$$ \begin{alignat}{1} & \text{while } \exists 1 \le i \le n\colon c_i < 0 \text{ do} \\ & \quad \text{choose } e \text{ such that } c_e < 0; & \\ & \quad l = \arg \min_{i:a_{ie} <0} \frac{b_i}{-a_{ie}} & \\ & \quad \text{pivot} (e, l) & \\ \end{alignat} $$ Assume that during the execution all \(b_i\) are always strictly positive and that the objective function is bounded below.

If a basic variable \(x_i\) has a negative coefficient in the objective function but only positive coefficients in the constraints the objective is unbounded below. This is because by making \(x_i\) arbitrarily large the objective can be made arbitrarily small but the solution remains feasible since the non-basic variables remain positive.

If one of the \(b_i\) is zero during leaving variable selection we will always select the same variable since the arg-min ratio will always be zero. But selecting this variable will cause the objective function to remain the same so the algorithm never terminates. We can fix this by slightly changing our pivoting rule:

- Bland rule: always select the first entering variable lexicographically. This solves the non-termination issue but may not be very efficient since we generally want to select variables with large negative coefficents since by assigning a large positive value to those variables we can significantly decrease the objective.
- Lexicographic pivoting rule: break ties when selecting the leaving variable by using a lexicographic pivoting rule.
- Pertubation methods

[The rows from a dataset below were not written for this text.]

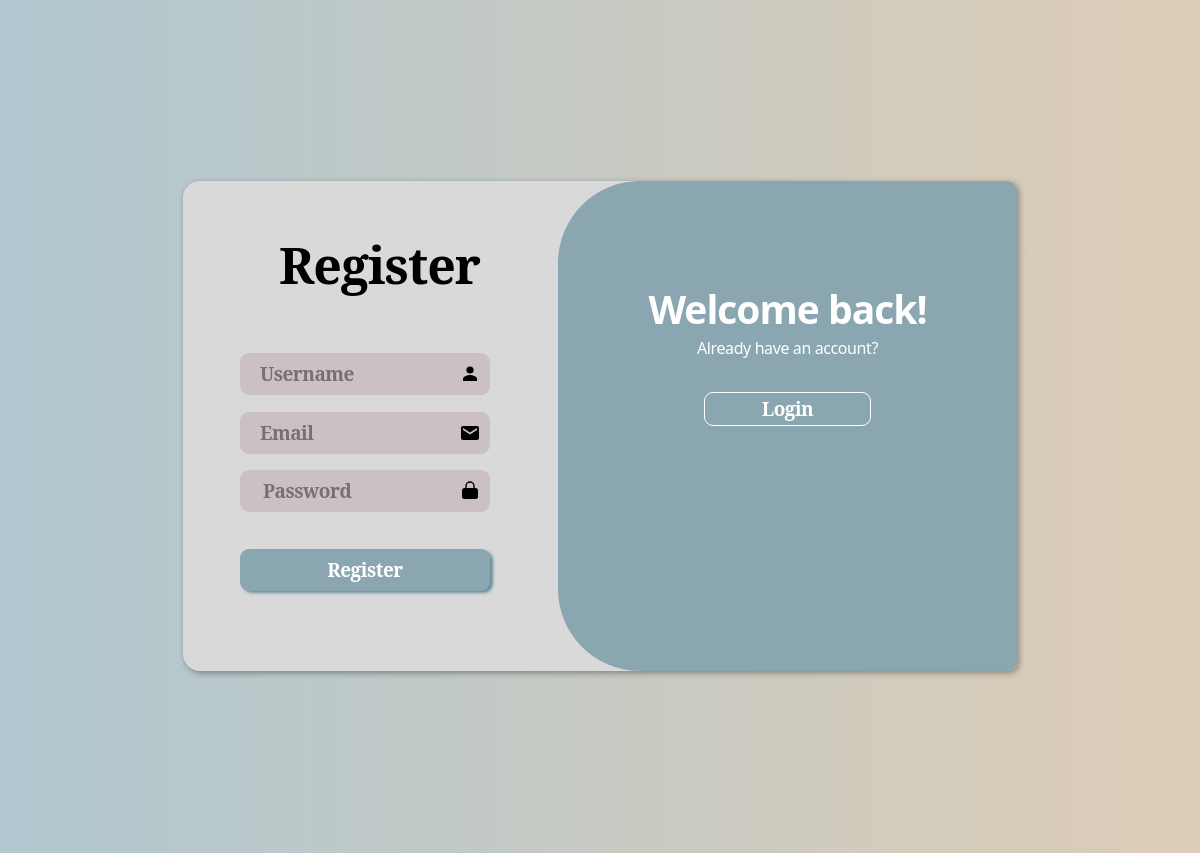
<!DOCTYPE html>
<html lang="en">
<head>
<meta charset="utf-8">
<title>Register</title>
<style>
  :root {
    --sky: #b2c7cf;
    --sand: #dccdb7;
    --card: #d9d9d9;
    --teal: #8aa7b1;
    --field: #cbc1c2;
    --hint: #757072;
    --ink: #000;
    --white: #fff;
    --serif: "Noto Serif", serif;
    --sans: "Noto Sans", sans-serif;
  }
  * { box-sizing: border-box; margin: 0; }
  body {
    width: 1200px;
    height: 853px;
    overflow: hidden;
    display: flex;
    justify-content: center;
    align-items: flex-start;
    padding-top: 181px;
    background: linear-gradient(90deg, var(--sky) 3%, var(--sand) 97%);
  }
  .card {
    display: flex;
    width: 834px;
    height: 490px;
    border-radius: 17px 9px 9px 17px;
    background: var(--card);
    box-shadow: 2px 2px 6px rgba(0, 0, 0, .36);
  }
  .register {
    width: 375px;
    padding: 54px 68px 0 57px;
  }
  h1 {
    padding-left: 39px;
    font: 600 50px/60px var(--serif);
    letter-spacing: -1px;
    white-space: nowrap;
    color: var(--ink);
  }
  .fields {
    display: flex;
    flex-direction: column;
    gap: 16.5px;
    margin-top: 58px;
  }
  .field {
    display: flex;
    justify-content: space-between;
    align-items: center;
    height: 42px;
    padding: 0 10px 0 20px;
    border-radius: 9px;
    background: var(--field);
    color: var(--hint);
  }
  .field.password { padding-left: 23px; }
  .field, .button {
    font: 600 19px/42px var(--serif);
    letter-spacing: -.5px;
  }
  .field svg { width: 20px; height: 20px; fill: var(--ink); }
  .button {
    display: block;
    text-align: center;
    text-decoration: none;
    color: var(--white);
  }
  .button.submit {
    height: 42px;
    margin-top: 37px;
    border-radius: 9px;
    background: var(--teal);
    box-shadow: 3px 2px 3px rgba(66, 119, 136, .75);
  }
  .welcome {
    flex: 1;
    display: flex;
    flex-direction: column;
    align-items: center;
    padding-top: 103px;
    border-radius: 82px 9px 9px 82px;
    background: var(--teal);
    color: var(--white);
  }
  h2 {
    font: 600 39px/50px var(--sans);
    letter-spacing: -1px;
    white-space: nowrap;
  }
  .welcome p {
    margin-top: 2px;
    font: 400 16px/24px var(--sans);
    letter-spacing: -.4px;
    white-space: nowrap;
  }
  .button.login {
    width: 167px;
    height: 34px;
    margin-top: 32px;
    border: 1px solid var(--white);
    border-radius: 9px;
    line-height: 32px;
  }
</style>
</head>
<body>
  <main class="card">
    <section class="register">
      <h1>Register</h1>
      <div class="fields">
        <div class="field">
          <span>Username</span>
          <svg viewBox="0 0 20 20" aria-hidden="true"><circle cx="10" cy="6" r="3.6"/><path d="M3 17v-2c0-3 5-4 7-4s7 1 7 4v2z"/></svg>
        </div>
        <div class="field">
          <span>Email</span>
          <svg viewBox="0 0 20 20" aria-hidden="true"><path d="M3 3h14q2 0 2 2v10q0 2-2 2H3q-2 0-2-2V5q0-2 2-2zM3 5v2l7 4.5L17 7V5l-7 4.5z" fill-rule="evenodd"/></svg>
        </div>
        <div class="field password">
          <span>Password</span>
          <svg viewBox="0 0 20 20" aria-hidden="true"><rect x="2" y="7" width="16" height="11" rx="2.5"/><path d="M6 8V5a4 4 0 0 1 8 0v3" fill="none" stroke="#000" stroke-width="1.4"/></svg>
        </div>
      </div>
      <a class="button submit" href="#">Register</a>
    </section>
    <section class="welcome">
      <h2>Welcome back!</h2>
      <p>Already have an account?</p>
      <a class="button login" href="#">Login</a>
    </section>
  </main>
</body>
</html>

Introduce artificial variables \(y_1\) to \(y_m\)

and optimize this problem with the simplex algorithm starting from a trivial initial BFS. If we find a solution with objective value 0 then the original problem is feasible since in this case all the \(y_i\) are zero (If a \(y_i\) is not zero we can perform a pivot to replace them with an \(x_i\)). From this solution we can create an initial BFS for our original problem.